Manucripts may be submitted in English, Spanish, or Portuguese. If you do not write in English with near native fluency, please submit in your first language.  LAP will translate manuscripts accepted in languages other than English. If you are not submitting in English, please indicate if you will have difficulty reading reviews and/or correspondence from the LAP office in English.

Please feel free to contact the issue editor with questions pertaining to the issue but all manuscripts should be submitted directly to the LAP office, not to the issue editor. A manuscript is not considered submitted until it has been received by the LAP office.  You should receive acknowledgment of receipt of your manuscript within a few days.  If you do not receive an acknowledgment from LAP after one week, please send a follow-up inquiry to be sure your submission arrived.

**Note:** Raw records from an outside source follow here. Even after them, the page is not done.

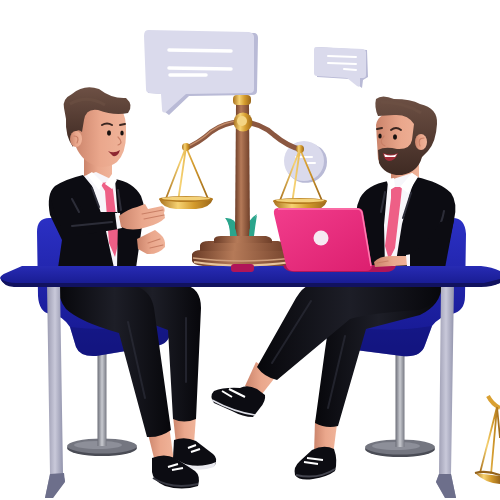
<!DOCTYPE html>
<html lang="en">
<head>
<meta charset="utf-8">
<title>Legal consultation</title>
<style>
:root{--paper:#fff;--bubble:#dadaec;--bubble-edge:#b9bad6;--suit:#0c0c12;--suit-light:#2c2d38;--skin:#e9a68b;--skin-dark:#c97f66;--hair:#4b342c;--hair-light:#6d5044;--tie:#ee5f86;--desk:#1b1f9c;--desk-edge:#11125f;--gold:#d9a032;--gold-dark:#94621a;--pink:#ee2a7d;--pink-dark:#b01558;--plant:#2aa58c}
html,body{margin:0;background:var(--paper)}
body{width:500px;height:500px;overflow:hidden}
svg{display:block}
.bubble{fill:var(--bubble)}
.bubble-edge{fill:var(--bubble-edge)}
.bubble-text{stroke:#fff;stroke-linecap:round}
.suit{fill:var(--suit)}
.fold{fill:none;stroke:var(--suit-light);stroke-width:2;stroke-linecap:round}
.skin{fill:url(#skin)}
.skin-line{fill:none;stroke:var(--skin-dark);stroke-width:1.2;stroke-linecap:round}
.hair{fill:url(#hair)}
.brow{fill:none;stroke:#3a2620;stroke-width:2;stroke-linecap:round}
.eye{fill:#17110f}
.shirt{fill:#f7f6fa}
.tie{fill:var(--tie)}
.chain{fill:none;stroke:url(#gold);stroke-width:1.8}
.gold{fill:url(#gold)}
</style>
</head>
<body>
<svg width="500" height="500" viewBox="0 0 500 500" role="img" aria-label="Two men in suits talking at a desk with scales of justice and a laptop">
<defs>
<linearGradient id="skin"><stop offset="0" stop-color="#cb846b"/><stop offset=".5" stop-color="#eaa78c"/><stop offset="1" stop-color="#f0b49a"/></linearGradient>
<linearGradient id="hair" x1="0" y1="0" x2="0" y2="1"><stop offset="0" stop-color="#6d5044"/><stop offset="1" stop-color="#3f2a23"/></linearGradient>
<linearGradient id="gold"><stop offset="0" stop-color="#a8701c"/><stop offset=".35" stop-color="#f6d272"/><stop offset=".65" stop-color="#d39a2c"/><stop offset="1" stop-color="#9a661a"/></linearGradient>
<linearGradient id="wood"><stop offset="0" stop-color="#6b3c27"/><stop offset=".4" stop-color="#b57a58"/><stop offset="1" stop-color="#6f3f29"/></linearGradient>
<linearGradient id="metal"><stop offset="0" stop-color="#8f8fa6"/><stop offset=".5" stop-color="#c9c9da"/><stop offset="1" stop-color="#8486a0"/></linearGradient>
<linearGradient id="steel"><stop offset="0" stop-color="#6c6e78"/><stop offset=".5" stop-color="#c8cad0"/><stop offset="1" stop-color="#777983"/></linearGradient>
<linearGradient id="chair" x1="0" y1="0" x2="0" y2="1"><stop offset="0" stop-color="#2b30c4"/><stop offset="1" stop-color="#14168c"/></linearGradient>
<linearGradient id="desk" x1="0" y1="0" x2="0" y2="1"><stop offset="0" stop-color="#272bb4"/><stop offset="1" stop-color="#171a8e"/></linearGradient>
<linearGradient id="leg"><stop offset="0" stop-color="#07070b"/><stop offset=".5" stop-color="#1d1e27"/><stop offset="1" stop-color="#07070b"/></linearGradient>
<linearGradient id="lid" x1="0" y1="0" x2="1" y2="1"><stop offset="0" stop-color="#f23d8c"/><stop offset="1" stop-color="#dc1f6f"/></linearGradient>
<g id="pan">
<path class="chain" d="M0 0L-21 54M0 0L-8 55M0 0L23 54"/>
<path class="gold" d="M-27 52H27Q24 61 10 62H-10Q-24 61-27 52z"/>
<ellipse cy="52" rx="27" ry="3" fill="#b57c20"/>
<ellipse cy="51.5" rx="24" ry="1.8" fill="#f4d27a"/>
<circle r="4" class="gold"/>
</g>
<g id="stool">
<ellipse cy="91" rx="35" ry="8" fill="#4a4c55"/>
<ellipse cy="89" rx="35" ry="7.5" fill="#747680"/>
<ellipse cx="-4" cy="88" rx="24" ry="4" fill="#8d8f99"/>
<rect x="-4.5" y="-5" width="9" height="94" fill="url(#steel)"/>
</g>
</defs>

<g id="speech-bubbles">
<path class="bubble-edge" d="M150 31L255 33Q258 34 258 38L257 91Q257 95 252 95L189 96L169 115L165 112V94L148 93z"/>
<path class="bubble" d="M148 30L249 32Q254 33 254 37V89Q254 93 250 93L186 94L166 112Q162 114 162 109L161 94L150 93Q146 93 146 89L144 36Q144 30 148 30z"/>
<g class="bubble-text" stroke-width="3.5"><path d="M169 50L231 51M169 68L231 69M170 75L206 75"/></g>
<path class="bubble-edge" d="M317 47L367 50L368 77L363 80L362 88L350 79L317 77z"/>
<path class="bubble" d="M316 47L363 49Q366 50 366 52V75Q366 78 363 78L360 78V85Q360 88 357 86L347 78L317 76Q314 76 314 73V50Q314 47 316 47z"/>
<g class="bubble-text" stroke-width="2"><path d="M328 56L356 57M328 63L356 64M344 69L356 70"/></g>
<path class="bubble-edge" d="M327 162A21 21 0 1 1 299 142Q327 143 327 162z"/>
<circle class="bubble" cx="304" cy="161" r="20"/>
<path class="bubble-text" stroke-width="2" d="M296 157H312M308 163H315"/>
</g>

<g id="chairs">
<use href="#stool" x="102" y="357"/>
<use href="#stool" x="400" y="358"/>
<path fill="url(#chair)" d="M37 232Q37 218 49 218H75V300H150Q170 302 170 317V331Q170 344 156 346L96 356Q80 357 76 347L70 327Q62 315 50 314Q39 312 38 296z"/>
<path fill="#11136f" d="M70 327Q120 333 170 320V331Q170 344 156 346L96 356Q80 357 76 347z" opacity=".45"/>
<path fill="url(#chair)" d="M466 234Q465 218 453 218H430V300H345Q326 304 326 320V334Q326 345 340 348L402 356Q421 358 425 345L432 326Q440 316 452 314Q465 311 465 296z"/>
<path fill="#11136f" d="M326 322Q380 335 432 326L425 345Q421 358 402 356L340 348Q326 345 326 334z" opacity=".45"/>
</g>

<g id="client-legs">
<path class="skin" d="M173 416H196L194 444H176z"/>
<path fill="url(#leg)" d="M104 284H182Q201 287 201 308L196 419Q184 424 173 419L168 330L120 312z"/>
<path class="skin" d="M147 430L169 425L174 462H155z"/>
<path fill="url(#leg)" d="M58 284Q110 280 138 287Q151 292 154 308L171 430Q160 438 147 437L119 333Q80 322 66 309Q58 299 58 284z"/>
<path class="fold" d="M128 322L145 398M186 318V382" opacity=".7"/>
<path class="suit" d="M174 440Q185 436 196 441L213 454Q218 458 215 465Q205 471 191 467L173 458z"/>
<path fill="#e8e8ee" d="M176 461Q197 470 216 462L214 467Q200 472 188 468z"/>
<path class="suit" d="M152 458Q164 453 175 458L195 471Q201 476 198 486Q182 491 165 486Q153 481 152 472z"/>
<path d="M188 448L196 445M191 452L200 449M168 467L178 464M172 470L183 468" stroke="#fff" stroke-width="2"/>
<path d="M153 478Q172 490 198 484" fill="none" stroke="#383943" stroke-width="2"/>
</g>

<g id="lawyer-legs">
<path class="skin" d="M315 420L337 424L333 455H314z"/>
<path fill="url(#leg)" d="M331 310L442 285Q441 305 420 315L366 329L338 426Q326 429 315 423L325 350z"/>
<path class="skin" d="M256 362L277 375L262 394L245 386z"/>
<path fill="url(#leg)" d="M310 284H442Q440 304 419 310Q370 313 350 319L277 380Q264 377 257 367L296 298Q302 288 310 284z"/>
<path class="fold" d="M311 301L272 363M345 336L328 408" opacity=".7"/>
<path class="suit" d="M240 388Q247 384 257 389L265 395Q266 401 260 408L253 417Q243 417 232 411L214 403Q209 396 214 391Q224 387 240 388z"/>
<path d="M212 400Q234 412 255 415" fill="none" stroke="#dfe0e8" stroke-width="1.5"/>
<path d="M222 391L232 397M229 389L245 397" stroke="#fff" stroke-width="2"/>
<path class="suit" d="M312 450Q324 444 334 449Q338 460 335 471Q327 477 313 479Q299 481 295 475Q293 467 300 461z"/>
<path d="M296 475Q318 480 335 469" fill="none" stroke="#44454f" stroke-width="2"/>
<path d="M307 458L323 460M304 462L318 464" stroke="#fff" stroke-width="2"/>
</g>

<g id="client">
<path class="skin" d="M84 155H112V186H84z"/>
<path class="shirt" d="M84 176L96 172L117 182L127 268H98z"/>
<path class="tie" d="M100 183L110 182L113 190L119 240L115 257L109 243L105 191z"/>
<path class="suit" d="M83 175Q66 179 55 186Q46 194 50 215L62 240L58 268H114L104 222L92 186z"/>
<path class="suit" d="M115 179Q133 182 141 196Q147 210 142 226L136 268H117L118 220z"/>
<path d="M87 175L99 190L103 183L92 172zM105 184L112 189L117 180L112 174z" fill="#fff"/>
<path class="fold" d="M92 188L99 207M118 190L121 210"/>
<path class="skin" d="M137 239Q147 234 155 230L160 234Q166 239 165 247Q158 255 147 254L138 249z"/>
<path class="skin-line" d="M148 243L160 239M150 248L163 245"/>
<path class="suit" d="M50 196Q60 180 73 194L84 212L117 212L119 229L76 236Q64 234 57 220z"/>
<path class="fold" d="M72 226L112 222M72 199L79 212"/>
<path class="shirt" d="M115 213L120 213L122 228L117 229z"/>
<path class="skin" d="M119 216Q128 209 137 207L145 204L148 209L162 206Q166 208 164 213L165 218Q159 224 147 227Q132 232 121 227z"/>
<path class="skin-line" d="M142 214L163 210M144 219L164 215"/>
<path class="skin" d="M74 124Q78 107 99 107H120Q127 116 126 135Q126 153 117 162Q108 169 96 166Q79 160 74 141z"/>
<path class="hair" d="M64 108Q62 99 72 94Q84 84 99 89Q112 99 126 98Q134 105 128 113Q114 116 98 110Q86 108 84 120L82 132Q78 128 74 133L73 147Q65 136 66 119z"/>
<path d="M70 104Q87 94 105 105" fill="none" stroke="var(--hair-light)" stroke-width="3" opacity=".6"/>
<ellipse class="skin" cx="76" cy="139" rx="6" ry="8"/>
<path class="skin-line" d="M74 136Q80 136 77 143M118 137Q124 143 118 145"/>
<path class="brow" d="M102 125Q107 122 112 125M120 125L125 124"/>
<ellipse class="eye" cx="109" cy="133" rx="2" ry="2.7"/><ellipse class="eye" cx="122" cy="133" rx="1.7" ry="2.5"/>
<path d="M108 151Q114 154 120 150Q118 157 113 156z" fill="#8d2630"/>
</g>

<g id="lawyer">
<path class="skin" d="M391 155H419V188H391z"/>
<path class="shirt" d="M387 181L412 173L419 178L405 268H381z"/>
<path class="tie" d="M391 187L402 187L401 197L395 248L389 260L385 246L391 198z"/>
<path class="suit" d="M388 181Q367 185 360 198Q354 210 357 230L366 268H385L384 225z"/>
<path class="suit" d="M416 177Q440 182 451 193Q458 203 454 220L445 268H395L402 224L411 190z"/>
<path d="M386 179L390 190L395 187L394 178zM400 187L408 193L418 177L412 173z" fill="#fff"/>
<path class="fold" d="M411 193L403 218M444 211Q440 235 420 249M385 192L381 212"/>
<path class="skin" d="M376 125Q378 112 398 111Q421 110 426 126V146Q422 166 401 171Q383 171 378 159z"/>
<path class="hair" d="M376 99Q382 94 394 99Q411 99 420 104Q438 108 437 124Q436 142 428 151L422 157Q418 172 402 175Q385 176 379 163L378 150Q385 146 397 149Q410 150 412 140L414 124Q408 114 394 115L378 116Q374 107 376 99z"/>
<path d="M381 102Q404 102 421 113" fill="none" stroke="var(--hair-light)" stroke-width="3" opacity=".7"/>
<ellipse class="skin" cx="421" cy="142" rx="6" ry="8"/>
<path class="skin-line" d="M424 138Q417 138 420 146M384 136Q378 143 385 146"/>
<path class="brow" d="M377 129L382 128M391 130Q396 126 401 130"/>
<ellipse class="eye" cx="380" cy="136" rx="1.7" ry="2.5"/><ellipse class="eye" cx="395" cy="137" rx="2" ry="2.7"/>
<path d="M383 153Q391 156 398 153Q395 161 389 161Q384 160 383 153z" fill="#a52c38"/>
<path d="M384 154Q391 157 397 154L395 157H385z" fill="#fff"/>
</g>

<g id="desk">
<path fill="url(#metal)" d="M47 284H60L63 474L65 481L53 498H45L50 474z"/>
<path fill="#6d6f8b" d="M50 474L64 473L65 482L53 498H45z"/>
<path fill="url(#metal)" d="M441 284H454L451 474L456 498H445L436 482L439 474z"/>
<path fill="#6d6f8b" d="M439 474H451L456 498H445L436 482z"/>
<path fill="url(#desk)" d="M22 266H481Q492 267 500 271V283Q492 286 481 286H14Q2 285 0 278Q1 275 6 273z"/>
<path fill="var(--desk-edge)" d="M1 279Q7 283 16 283H484L500 279V283Q492 287 481 287H14Q3 286 1 279z"/>
</g>

<g id="scales">
<path fill="var(--plant)" d="M232 240Q230 222 225 218Q235 217 238 228L237 208Q246 217 243 234Q248 219 257 214Q251 224 249 240z"/>
<path fill="url(#wood)" d="M192 254Q194 250 201 250H285Q293 251 295 255V261Q292 266 282 266H203Q193 265 192 261z"/>
<path d="M193 258Q240 264 294 258" fill="none" stroke="#d1a27f" stroke-width="1.5"/>
<path fill="url(#wood)" d="M200 245Q201 241 209 241H278Q285 242 287 246V251H200z"/>
<path fill="url(#wood)" d="M214 239Q215 236 221 236H266Q271 237 272 240V243H214z"/>
<path d="M194 262Q240 269 292 262" fill="none" stroke="#e8c59c" stroke-width="2"/>
<rect x="231" y="264" width="23" height="8" rx="3" fill="var(--pink-dark)"/>
<path d="M184 149Q199 143 211 132Q226 121 243 122Q261 123 274 135Q287 146 302 150" fill="none" stroke="#8b5740" stroke-width="5"/>
<path d="M184 148Q199 142 211 131Q226 120 243 121" fill="none" stroke="#c28b69" stroke-width="1.5"/>
<path fill="url(#wood)" d="M236 104H249L250 236H235z"/>
<rect class="gold" x="233" y="95" width="18" height="10" rx="4"/>
<circle class="gold" cx="243" cy="122" r="9.5"/>
<circle cx="242" cy="121" r="5" fill="#f4d584"/>
<use href="#pan" x="186" y="147"/>
<use href="#pan" x="300" y="149"/>
<path fill="var(--plant)" d="M230 236Q230 225 226 219Q236 224 237 236zM249 236Q249 223 257 215Q255 227 254 236z"/>
</g>

<g id="laptop">
<path fill="var(--pink-dark)" d="M283 265L372 265L396 266Q394 272 385 272H294Q284 271 283 265z"/>
<path fill="url(#lid)" d="M278 208H357Q362 208 363 212L372 267Q371 271 366 271H292Q287 270 286 265L274 214Q273 208 278 208z"/>
<path d="M278 209H357Q361 209 362 213L371 266" fill="none" stroke="#ff7bb0" stroke-width="1.5"/>
<circle cx="321" cy="238" r="7.5" fill="#f6e9f2"/>
<path class="skin" d="M374 262Q380 255 394 256L412 256V265L392 266L375 267z"/>
<path class="skin-line" d="M377 263L388 261"/>
<path class="shirt" d="M406 255L412 254V266H407z"/>
<path class="suit" d="M410 253Q428 244 440 222L454 220L444 266H410z"/>
</g>

<g id="small-scales">
<path d="M488 396Q492 404 500 408" fill="none" stroke="var(--gold)" stroke-width="4"/>
<path class="chain" d="M497 407L480 473M497 407L491 474M497 407L500 438"/>
<path class="gold" d="M475 473L500 476V484Q485 483 475 473z"/>
<path d="M475 473Q486 470 500 475" fill="none" stroke="var(--gold-dark)" stroke-width="2"/>
</g>
</svg>
</body>
</html>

E-mail Submissions: send to lap@ucr with subject line: MS for Vivir Bien issue

  • Please attach your manuscript as a Word Document (doc or docx)
  • Include: Abstract (100 words), 5 Keywords, and a separate cover page with short author affiliations (less than 130 words) and complete contact information (e-mail, postal address, telephone).
  • Postal correspondence may be sent to: Managing Editor, Latin American Perspectives¸ P.O. Box 5703, Riverside, California 92517-5703.

For an article with more than one author, provide contact information for all authors but designate one person as the Corresponding Author who will receive correspondence from the LAP office.  If any contact information changes while your manuscript is under consideration, please send the updated information to LAP promptly.

Submission of a manuscript implies commitment to publish in the journal. Authors should not submit a manuscript that has been previously published in English in identical or substantially similar form nor should they simultaneously submit it or a substantially similar manuscript to another journal in English.  LAP will consider manuscripts that have been published in another language, usually with updating.  Prior publication should be noted, along with the publication information.

Issue editor contact information:
Kepa Artaraz – K.Artaraz@brighton.ac.uk